Tuesday, July 09, 2019

ABT: Beauty returns

On the very last day, and the very last performance of this season's American Ballet Theatre, I decided to catch their swan song, a revival of Tchaikovsky's Sleeping Beauty. My knowledge of the ballet is still below neophyte level, I have only seen ABT's production once before. I grew up watching Walt Disney's brilliant widescreen animated retelling of the fairy tale which uses many musical themes from the work. It's music that I have grown up with, but while in my mind a certain mysterious musical segment will always belong to Maleficent's creepy raven, it is fun to hear this same music accompanying a pas-de-deux between the White Cat and Puss-in-Boots.
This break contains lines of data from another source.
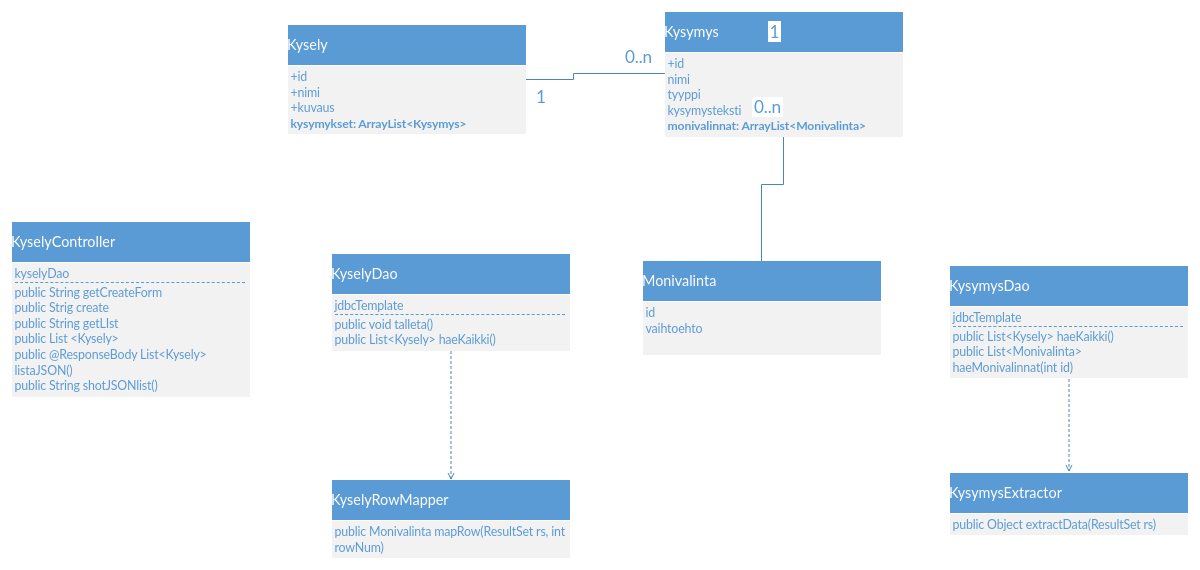
<!DOCTYPE html>
<html lang="fi">
<head>
<meta charset="utf-8">
<title>Kysely – luokkakaavio</title>
<style>
:root {
  --blue: #5b9bd5;
  --line: #4a86bd;
  --panel: #f2f2f2;
  --paper: #ffffff;
}
* { box-sizing: border-box; margin: 0; padding: 0; }
html, body { width: 1200px; height: 570px; overflow: hidden; background: var(--paper); }
body { font-family: Lato, "Open Sans", sans-serif; color: var(--blue); }
.diagram { position: relative; width: 1200px; height: 570px; overflow: hidden; }
.connectors { position: absolute; left: 0; top: 0; fill: none; stroke: var(--line); stroke-width: 1; }
.dependency { stroke-dasharray: 3 2; }
.class-box {
  position: absolute;
  left: var(--x); top: var(--y);
  width: 238px; height: var(--h);
  display: flex; flex-direction: column; gap: 1.5px;
}
.class-box h2 {
  flex: 0 0 39.5px;
  display: flex; align-items: center;
  background: var(--blue); color: var(--paper);
  font-size: 14.4px; font-weight: 400; line-height: 18px;
  text-indent: -1px; white-space: nowrap;
}
.members { flex: 1; padding: 3px 5px 0 2.5px; background: var(--panel); }
.members ul { list-style: none; font-size: 12.4px; line-height: 15.6px; letter-spacing: -0.17px; white-space: nowrap; }
.members .fields { border-bottom: 1px dashed var(--blue); margin-bottom: 2px; }
.members .collection { font-weight: 700; font-size: 12.2px; letter-spacing: -0.14px; }
.multiplicity {
  position: absolute;
  left: var(--x); top: var(--y);
  font-size: 17.2px; line-height: 20px; letter-spacing: -0.2px; white-space: nowrap;
}
.boxed { width: var(--w); background: var(--paper); text-align: center; }
</style>
</head>
<body>
<main class="diagram">
  <svg class="connectors" width="1200" height="570" viewBox="0 0 1200 570" aria-hidden="true">
    <defs>
      <path id="arrowhead" d="M-3 -6 L0 0 L3 -6"/>
    </defs>
    <polyline points="526,79.5 573.5,79.5 573.5,73.5 665,73.5"/>
    <polyline points="783.5,137 783.5,184.5 761.5,184.5 761.5,261"/>
    <line class="dependency" x1="451" y1="351" x2="451" y2="479"/>
    <use href="#arrowhead" x="451" y="479"/>
    <line class="dependency" x1="1069" y1="379" x2="1069" y2="471"/>
    <use href="#arrowhead" x="1069" y="471"/>
  </svg>

  <section class="class-box" style="--x:288px; --y:25px; --h:109px">
    <h2>Kysely</h2>
    <div class="members">
      <ul>
        <li>+id</li>
        <li>+nimi</li>
        <li>+kuvaus</li>
        <li class="collection">kysymykset: ArrayList&lt;Kysymys&gt;</li>
      </ul>
    </div>
  </section>

  <section class="class-box" style="--x:665px; --y:12px; --h:125px">
    <h2>Kysymys</h2>
    <div class="members">
      <ul>
        <li>+id</li>
        <li>nimi</li>
        <li>tyyppi</li>
        <li>kysymysteksti</li>
        <li class="collection">monivalinnat: ArrayList&lt;Monivalinta&gt;</li>
      </ul>
    </div>
  </section>

  <section class="class-box" style="--x:12px; --y:222px; --h:175px">
    <h2>KyselyController</h2>
    <div class="members">
      <ul class="fields">
        <li>kyselyDao</li>
      </ul>
      <ul>
        <li>public String getCreateForm</li>
        <li>public Strig create</li>
        <li>public String getLIst</li>
        <li>public List &lt;Kysely&gt;</li>
        <li>public @ResponseBody List&lt;Kysely&gt;<br>listaJSON()</li>
        <li>public String shotJSONlist()</li>
      </ul>
    </div>
  </section>

  <section class="class-box" style="--x:332px; --y:254px; --h:97px">
    <h2>KyselyDao</h2>
    <div class="members">
      <ul class="fields">
        <li>jdbcTemplate</li>
      </ul>
      <ul>
        <li>public void talleta()</li>
        <li>public List&lt;Kysely&gt; haeKaikki()</li>
      </ul>
    </div>
  </section>

  <section class="class-box" style="--x:643px; --y:261px; --h:94px">
    <h2>Monivalinta</h2>
    <div class="members">
      <ul>
        <li>id</li>
        <li>vaihtoehto</li>
      </ul>
    </div>
  </section>

  <section class="class-box" style="--x:950px; --y:266px; --h:112px">
    <h2>KysymysDao</h2>
    <div class="members">
      <ul class="fields">
        <li>jdbcTemplate</li>
      </ul>
      <ul>
        <li>public List&lt;Kysely&gt; haeKaikki()</li>
        <li>public List&lt;Monivalinta&gt;<br>haeMonivalinnat(int id)</li>
      </ul>
    </div>
  </section>

  <section class="class-box" style="--x:332px; --y:480px; --h:78px">
    <h2>KyselyRowMapper</h2>
    <div class="members">
      <ul>
        <li>public Monivalinta mapRow(ResultSet rs, int<br>rowNum)</li>
      </ul>
    </div>
  </section>

  <section class="class-box" style="--x:950px; --y:473px; --h:62px">
    <h2>KysymysExtractor</h2>
    <div class="members">
      <ul>
        <li>public Object extractData(ResultSet rs)</li>
      </ul>
    </div>
  </section>

  <span class="multiplicity" style="--x:536px; --y:87px">1</span>
  <span class="multiplicity" style="--x:625px; --y:47px">0..n</span>
  <span class="multiplicity boxed" style="--x:768px; --y:21px; --w:13px; line-height:21px">1</span>
  <span class="multiplicity boxed" style="--x:752px; --y:97px; --w:31px">0..n</span>
</main>
</body>
</html>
It was the last performance of ABT, and apparently they were not leaving anything behind. Going to my seat for the first time, When I showed one usher my ticket, and she pointed in the general direction of my seat, she did not perform the action that always follows that brief encounter. They ran out of playbills! Now, I have been attending the Metropolitan Opera House since the late 1970's, and never has the MET ran out of playbills. How disconcerting. I asked the usher who was dancing, and she had trouble remembering the names of the principals. I spent the first act without a playbill, not recognizing who was on stage, and surrounded by an audience who also spent the performance with empty hands.  As soon as the first intermission began I went up to the Parterre Boxes. If anybody is going to have a playbill is going to be the Parterre Boxes level, I told myself. Those are the expensive seats. When I inquired, the usher there smile, and asked me "how many do you want?" I should have asked for two, but for some reason one was enough for that evening.

Sleeping Beauty is Marius Petipa's most epic piece of choreography, with dozens of dancers, many in costumes that bring to life such fairy tale favorites as Red Riding Hood and the Wolf, the Ogre and his Ogress wife, as well as Bluebeard and Sheherezade. Buried in all of this is a rather simple story of how the evil fairy Carabosse (danced with tongue-in-cheek malevolence by Craig Salstein) curses Princess Aurora (Cassandra Trenary) until true love in the form of Prince Désiré (Joseph Gorak) breaks the spell.

Maybe that's why ABT ordered so few playbills. Everybody knows this story, and everybody knows how it will end.

No comments: